Instructions to follow: What lines of the material hold the string "tick"? Pull each of them out.
+++++
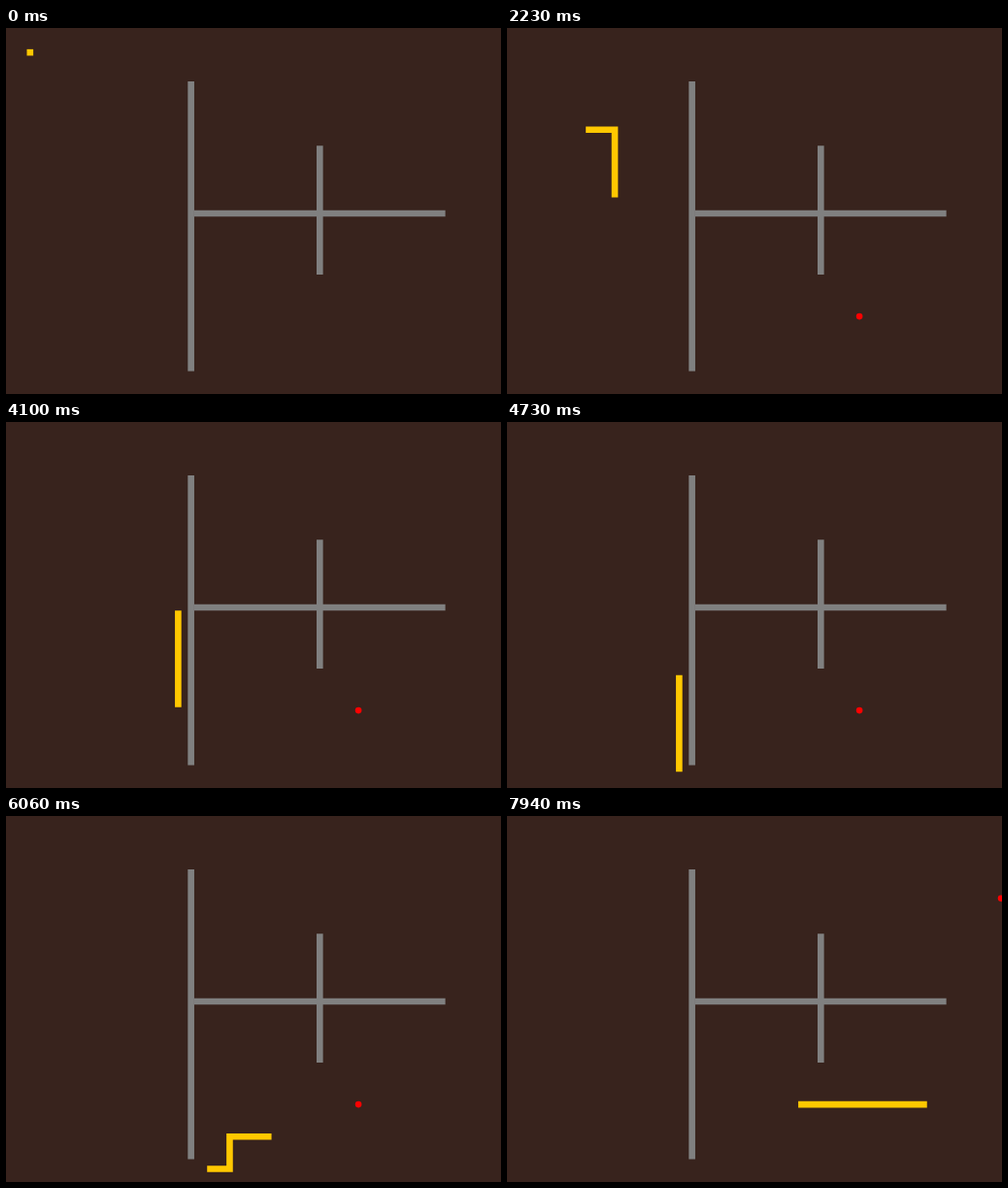
An HTML page with a canvas for the animation above (8 s loop, 510 by 377 pixels).

```html
<!DOCTYPE html>
<html lang="en">
<head>
<meta charset="utf-8">
<title>Snake</title>
<style>
  html, body { margin: 0; width: 100%; height: 100%; overflow: hidden; background: #38231d; }
  canvas { display: block; }
</style>
</head>
<body>
<canvas id="stage" width="510" height="377"></canvas>
<script>
const ctx = document.getElementById('stage').getContext('2d');

const LOOP = 8000;
const CELL = 6.633, LEFT = 1.6, TOP = 1.95;
const REFRESH_MS = 69.65, LEAD_MS = 9;
const MOVE_MS = 65.2, PHASE = 0.87;
const LENGTH = 15, GROWTH = 5, EAT_MOVE = 112;

// The snake starts here, then runs down, right, down, right...; negative is up or left
const START = 3;
const RUNS = [12, 13, 14, 10, 25, 8, -5, 8, -5, 24];

const px = col => LEFT + (col + 0.5) * CELL;
const py = row => TOP + (row + 0.5) * CELL;

// Grid cell reached after n moves
function cellAt(n) {
  const pos = [START, START];
  RUNS.forEach((run, i) => {
    const steps = Math.min(n, Math.abs(run));
    pos[(i + 1) % 2] += Math.sign(run) * steps;
    n -= steps;
  });
  return pos;
}

function strip(cells, color) {
  ctx.strokeStyle = color;
  ctx.lineWidth = CELL;
  ctx.lineCap = 'square';
  ctx.lineJoin = 'miter';
  ctx.beginPath();
  // The tiny lead-in keeps a single cell visible
  ctx.moveTo(px(cells[0][0]) - 0.01, py(cells[0][1]));
  for (const [col, row] of cells) ctx.lineTo(px(col), py(row));
  ctx.stroke();
}

function food(col, row) {
  ctx.fillStyle = '#ff0000';
  ctx.beginPath();
  ctx.arc(px(col), py(row), CELL / 2, 0, Math.PI * 2);
  ctx.fill();
}

function draw(t) {
  const shown = Math.floor((t + LEAD_MS) / REFRESH_MS) * REFRESH_MS;
  const head = Math.floor(shown / MOVE_MS + PHASE);
  const grown = Math.min(GROWTH, Math.max(0, head - EAT_MOVE));
  const tail = Math.max(0, head - LENGTH + 1 - grown);

  ctx.fillStyle = '#38231d';
  ctx.fillRect(0, 0, 510, 377);

  strip([[28, 8], [28, 52]], '#808080');
  strip([[29, 28], [67, 28]], '#808080');
  strip([[48, 18], [48, 37]], '#808080');

  if (head >= EAT_MOVE) food(76, 12);
  else if (head > 0) food(54, 44);

  const body = [];
  for (let n = tail; n <= head; n++) body.push(cellAt(n));
  strip(body, '#ffc800');
}

const start = performance.now();
function tick() {
  draw((performance.now() - start) % LOOP);
  requestAnimationFrame(tick);
}
tick();
</script>
</body>
</html>
```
+++++
Task answer:
function tick() {
  requestAnimationFrame(tick);
tick();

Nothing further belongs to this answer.